The invasive gypsy moth population in Raspberry has been growing for several years. Photo: of Ministry of Forests, Lands and Natural Resource Operations.

Spraying to eradicate gypsy moths in West Kootenay, starts

Spraying will take place over Raspberry over the spring

The B.C. Ministry of Forests, Lands and Natural Resources will be taking steps to eradicate invasive gypsy moths through aerial spraying in Raspberry this week.

The spraying will be done by a low-flying plane over about 167 hectares of land north of Castlegar. The treatment area is north of Broadwater Road, and extends east of Pass Creek Road and west of Marshall Road.

According to the ministry, the gypsy moth is destructive to native and urban forests and orchards. Without treatment, it could spread to other parts of the province and put at risk hundreds of species of trees and shrubs, including those in endangered Garry oak ecosystems.

The 2019 trapping data shows that a population of gypsy moths in Raspberry has persisted for at least two years and appears to be growing.

RELATED: Open house on gypsy moth aerial spray program in Castlegar

This will be one of four treatments needed over the course of the spring.

The ministry says the spraying will start shortly after sunrise (approximately 5:20 a.m.) and should be completed by 7:30 a.m. on treatment days.

Unless delayed by poor weather, each treatment is expected to take one to two mornings to apply. The ministry aims to complete the spraying by mid-June.

The spray equipment on the plane is GPS-calibrated and controlled. Spraying will occur only when the plane is immediately over the treatment area.

The spray area will be treated with Foray 48B, which contains Bacillus thuringiensis var kurstaki (Btk). Btk is an organic, natural agent that has been approved for the control of gypsy moth larvae in Canada since 1961. Foray 48B and other Btk formulations received certification for acceptable use on certified organic farms by the Organic Materials Review Institute of Canada in April 2018.
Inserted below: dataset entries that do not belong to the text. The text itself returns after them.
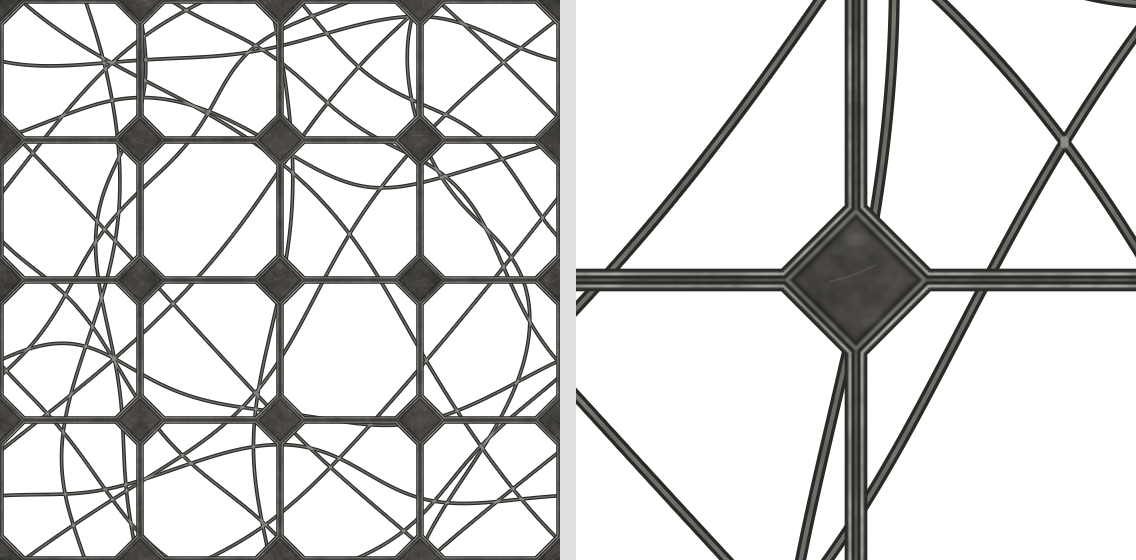
Left: the whole. Right: its middle third, enlarged.
A Shadertoy shader for this pattern:

```glsl
// Leaded glazing: a 4 x 4 grid of white octagon panes with slate diamonds at the
// corners, crossed by wandering thin strips. The strips are level sets of periodic
// wave fields; grid and wear noise wrap at the canvas edge, so the whole tiles.

const float TAU = 6.2831853;
const float CELLS = 4.0;           // repeats across and down
const int CURVES = 16;             // four headings, four strips each
const float BAR_HALF = 0.027;      // sizes below are in cells
const float DIAMOND_REACH = 0.205;
const float STRIP_HALF = 0.0132;

const vec3 GLASS = vec3(1.0);
const vec3 DARK = vec3(0.17, 0.16, 0.15);
const vec3 LEAD = vec3(0.29, 0.28, 0.27);
const vec3 WORN = vec3(0.43, 0.43, 0.41);
const vec3 SHINE = vec3(0.66, 0.66, 0.64);

vec2 hash22(vec2 p) {
    vec3 q = fract(p.xyx * vec3(0.1031, 0.1030, 0.0973));
    q += dot(q, q.yzx + 33.33);
    return fract((q.xx + q.yz) * q.zy);
}

// Value noise that wraps after a whole number of lattice steps
float wrapNoise(vec2 uv, float period) {
    vec2 p = uv * period, i = floor(p), f = fract(p);
    f = f * f * (3.0 - 2.0 * f);
    float a = hash22(mod(i, period)).x;
    float b = hash22(mod(i + vec2(1, 0), period)).x;
    float c = hash22(mod(i + vec2(0, 1), period)).x;
    float d = hash22(mod(i + vec2(1, 1), period)).x;
    return mix(mix(a, b, f.x), mix(c, d, f.x), f.y);
}

float wearNoise(vec2 uv) {
    return 0.4 * wrapNoise(uv, 40.0) + 0.35 * wrapNoise(uv, 96.0)
         + 0.25 * wrapNoise(uv, 224.0);
}

// Antialiased coverage of a band of the given half width
float band(float dist, float halfWidth, float px) {
    return clamp(0.5 + (halfWidth - dist) / px, 0.0, 1.0);
}

// Distance to one closed, wavy strip; amplitudes keep the gradient nonzero
float stripDistance(vec2 uv, vec2 heading, float offset, float seed) {
    vec2 phase = hash22(vec2(seed, 7.0));
    vec2 swing = mix(vec2(0.035), vec2(0.09), hash22(vec2(seed, 19.0)));
    vec2 ripple = mod(seed, 3.0) < 1.5 ? vec2(2, -1) : vec2(1, 2);
    vec2 angle = TAU * (uv + phase);
    float rippleAngle = TAU * (dot(ripple, uv) + phase.x * 3.0);
    float field = dot(heading, uv) - offset + dot(swing, sin(angle))
                + 0.02 * sin(rippleAngle);
    vec2 slope = heading + TAU * (swing * cos(angle) + 0.02 * ripple * cos(rippleAngle));
    return abs(fract(field + 0.5) - 0.5) / length(slope);
}

// Nearest and second nearest strip, in cells
vec2 nearestStrips(vec2 uv) {
    vec2 nearest = vec2(1e3);
    for (int i = 0; i < CURVES; i++) {
        int family = i % 4;
        vec2 heading = family == 0 ? vec2(0, 1) : family == 1 ? vec2(1, 0)
                     : family == 2 ? vec2(1, 1) : vec2(1, -1);
        float seed = float(i);
        float offset = (float(i / 4) + 0.8 * hash22(vec2(seed, 3.0)).x) / 4.0;
        float d = CELLS * stripDistance(uv, heading, offset, seed);
        nearest = d < nearest.x ? vec2(d, nearest.x) : vec2(nearest.x, min(d, nearest.y));
    }
    return nearest;
}

vec3 stripColour(vec2 dist, float wear, float px) {
    vec3 colour = mix(DARK, mix(LEAD, WORN, 0.5 + wear), band(dist.x, 0.005, px));
    float solder = band(length(dist), 0.012, px);
    return mix(colour, SHINE, 0.55 * solder);
}

// Slate face with mottling, pits and one faint scratch per diamond
vec3 slateColour(vec2 local, vec2 uv, vec2 id, float wear, float px) {
    vec2 r = hash22(id + 41.0);
    vec3 colour = LEAD * (0.62 + 0.5 * wear + 0.12 * r.x);
    float pits = smoothstep(0.76, 0.9, wrapNoise(uv, 120.0));
    colour = mix(colour, mix(DARK, WORN, wear), 0.5 * pits);
    vec2 along = vec2(cos(TAU * r.x), cos(TAU * (r.x - 0.25)));
    float across = dot(local, vec2(-along.y, along.x)) - 0.06 * (r.y - 0.5);
    float bend = across + 0.03 * (wrapNoise(uv, 48.0) - 0.5);
    float scratch = band(abs(bend), 0.0015, px) * band(abs(dot(local, along)), 0.06, px);
    return mix(colour, WORN, 0.5 * scratch);
}

// Stepped frame moulding, shaded by depth in from the pane edge
vec3 frameColour(float depth, float wear, float px) {
    vec3 colour = mix(DARK, LEAD * (0.8 + 0.5 * wear), smoothstep(0.003, 0.011, depth));
    float outerRidge = band(abs(depth - 0.0125), 0.0032, px);
    float innerRidge = band(abs(depth - 0.029), 0.0028, px);
    colour = mix(colour, mix(WORN, SHINE, wear * 1.3), outerRidge);
    colour = mix(colour, DARK, band(abs(depth - 0.0205), 0.003, px));
    return mix(colour, WORN * (0.7 + 0.5 * wear), innerRidge);
}

void mainImage(out vec4 fragColor, in vec2 fragCoord) {
    vec2 uv = fragCoord / iResolution.xy;
    float px = CELLS / min(iResolution.x, iResolution.y);
    vec2 corner = floor(uv * CELLS + 0.5);
    vec2 local = uv * CELLS - corner, q = abs(local);
    float wear = wearNoise(uv);

    // Glass and wandering strips
    vec2 strips = nearestStrips(uv);
    vec3 colour = mix(GLASS, stripColour(strips, wear, px), band(strips.x, STRIP_HALF, px));

    // Bars and diamonds share one outline
    float barDepth = BAR_HALF - min(q.x, q.y);
    float diamondDepth = (DIAMOND_REACH - q.x - q.y) * 0.70711;
    float depth = max(barDepth, diamondDepth);
    vec3 frame = frameColour(depth, wear, px);
    vec3 slate = slateColour(local, uv, mod(corner, CELLS), wear, px);
    slate *= mix(0.65, 1.0, smoothstep(0.036, 0.052, diamondDepth));
    frame = mix(frame, slate, band(-diamondDepth, -0.035, px));
    colour = mix(colour, frame, band(-depth, 0.0, px));

    fragColor = vec4(colour, 1.0);
}
```
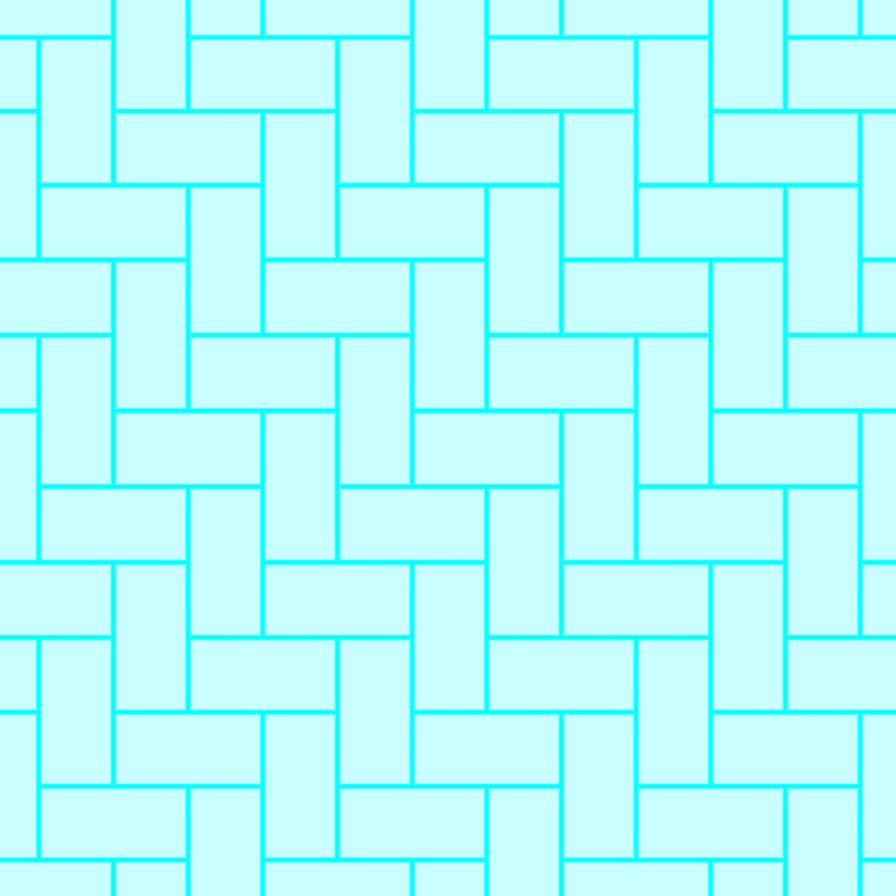
Give the GLSL for this pattern, as a WebGL 2 fragment shader.

```glsl
#version 300 es
precision highp float;
// Herringbone paving of pale 2x1 bricks parted by bright cyan joints.
// Each grid cell finds its part of a brick from (column + row) mod 4,
// then the distance to that brick's edge draws the joint.

#define CELLS 12.0                      // grid cells across and down
#define GRID_OFFSET vec2(0.52, 0.51)    // first joints from left and top, in cells
#define JOINT_WIDTH 0.066               // in cells
#define JOINT_SOFTNESS 0.018            // half width of the edge blur, in cells
#define ROW_DRIFT 0.03                  // slow unevenness of row heights, in cells
#define GRAIN 0.012                     // faint mottling of the brick tint
#define GRAIN_SCALE 256.0               // mottles across the canvas
#define BRICK_COLOR vec3(0.79, 1.0, 1.0)
#define JOINT_COLOR vec3(0.02, 1.0, 1.0)

uniform vec2 u_resolution;
out vec4 fragColor;

const float TAU = 6.2831853;

float hash(vec2 p) {
    vec3 q = fract(vec3(p.xyx) * 0.1031);
    q += dot(q, q.yzx + 33.33);
    return fract((q.x + q.y) * q.z);
}

float valueNoise(vec2 p) {
    vec2 cell = floor(p);
    vec2 t = smoothstep(0.0, 1.0, fract(p));
    float low = mix(hash(cell), hash(cell + vec2(1, 0)), t.x);
    float high = mix(hash(cell + vec2(0, 1)), hash(cell + vec2(1, 1)), t.x);
    return mix(low, high, t.y);
}

// Distance from p (in cells, y down) to the nearest edge of its brick.
float brickEdgeDistance(vec2 p) {
    vec2 cell = floor(p);
    vec2 local = p - cell;
    float part = mod(cell.x + cell.y, 4.0);

    // Parts 0 and 1: top and bottom of an upright brick.
    // Parts 2 and 3: left and right of a lying brick.
    bool upright = part < 1.5;
    vec2 size = upright ? vec2(1, 2) : vec2(2, 1);
    local += upright ? vec2(0, part) : vec2(part - 2.0, 0);

    vec2 inset = 0.5 * size - abs(local - 0.5 * size);
    return min(inset.x, inset.y);
}

void main() {
    vec2 uv = gl_FragCoord.xy / u_resolution;
    uv.y = 1.0 - uv.y;

    // Grid position with the slight drift of the rows
    vec2 p = uv * CELLS - GRID_OFFSET;
    p.y += ROW_DRIFT * sin(TAU * uv.y);

    // Joints, never sharper than a pixel
    float pixel = CELLS / min(u_resolution.x, u_resolution.y);
    float softness = max(JOINT_SOFTNESS, 0.7 * pixel);
    float halfWidth = 0.5 * JOINT_WIDTH;
    float joint = 1.0 - smoothstep(halfWidth - softness, halfWidth + softness,
                                   brickEdgeDistance(p));

    // Brick tint with faint mottling in red only
    vec3 brick = BRICK_COLOR;
    brick.r += GRAIN * (valueNoise(uv * GRAIN_SCALE) - 0.5);

    fragColor = vec4(mix(brick, JOINT_COLOR, joint), 1.0);
}
```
According to the ministry, Btk is naturally present in urban, forest and agricultural soil throughout the province. It does not harm humans, mammals, birds, fish, plants, reptiles, amphibians, bees or other insects and affects caterpillars only after they have ingested it.

The ministry is advising those who wish to minimize contact with the spray material to remain indoors with their windows and doors closed during the treatment, and for at least 30 minutes after.

They also recommend that pets and livestock that may be frightened by the aircraft be secured or brought indoors.

Spraying is scheduled to begin May 15, but MFLNR says poor weather or wind may cause treatments to be postponed with little advance notice, and the treatment will resume the next suitable morning.

Up-to-date spray schedules and recorded information can be accessed by calling 1-866-917-5999.

You can also subscribe to the gypsy moth email updates or find out more information at www.gov.bc.ca/gypsymoth.

castlegarEnvironment

Get local stories you won't find anywhere else right to your inbox.
Sign up here

Comments are closed

Just Posted

COVID-19: Should non-medical masks be mandatory in Canada?

New poll shows Canadians are divided on the rules around mandatory masks

Rosslanders celebrate Canada Day in style

Locals organized a museum scavenger hunt, a Mt. Roberts flag-raising ceremony and evening fireworks

Hwy 1 flooding causes massive delays on certain Arrow Lakes ferry routes

Motorists have been waiting around three hours to get on ferries

Rossland Museum and Discovery Centre expands operations online

The facility also opened back up to the public earlier in June

Rossland’s Sourdough Alley a ‘muddy collection of shacks’

Rossland’s earliest thoroughfare was once derided as a ‘muddy collection of shacks’

B.C. accommodators need phone lines to light up as in-province travel given green light

Travel restrictions during the COVID-19 pandemic have decimated the tourism and hospitality industries

300 Cache Creek residents on evacuation alert due to flood risk as river rises

Heavy rainfall on Canada Day has river rising steadily, threatening 175 properties

First glimpse of Canada’s true COVID-19 infection rate expected mid-July

At least 105,000 Canadians have tested positive for COVID-19 since the coronavirus was identified

Police ramp up efforts to get impaired drivers off B.C. roads this summer

July is dedicated to the Summer CounterAttack Impaired Driving Campaign

Migrant workers stage multi-city action for full status amid COVID-19 risks

‘COVID-19 has exacerbated an existing crisis’

Okanagan school drops ‘Rebels’ sports team name, citing links with U.S. Civil War

Name and formerly-used images “fly in the face” of the district’s human rights policy, says board chair

PHOTOS: B.C.’s top doc picks up personalized Fluevog shoes, tours mural exhibition

Murals of Gratitude exhibit includes at least one portrait of Henry alongside paintings of health-care workers

In troubled times: Independence Day in a land of confusion

Buffeted by invisible forces and just plain worn out, the United States of America celebrates its 244th birthday

Stop enforcing sex work laws during COVID-19, advocates say

There are provisions in Canada’s prostitution laws that make workers immune from prosecution, but not from arrest

Most Read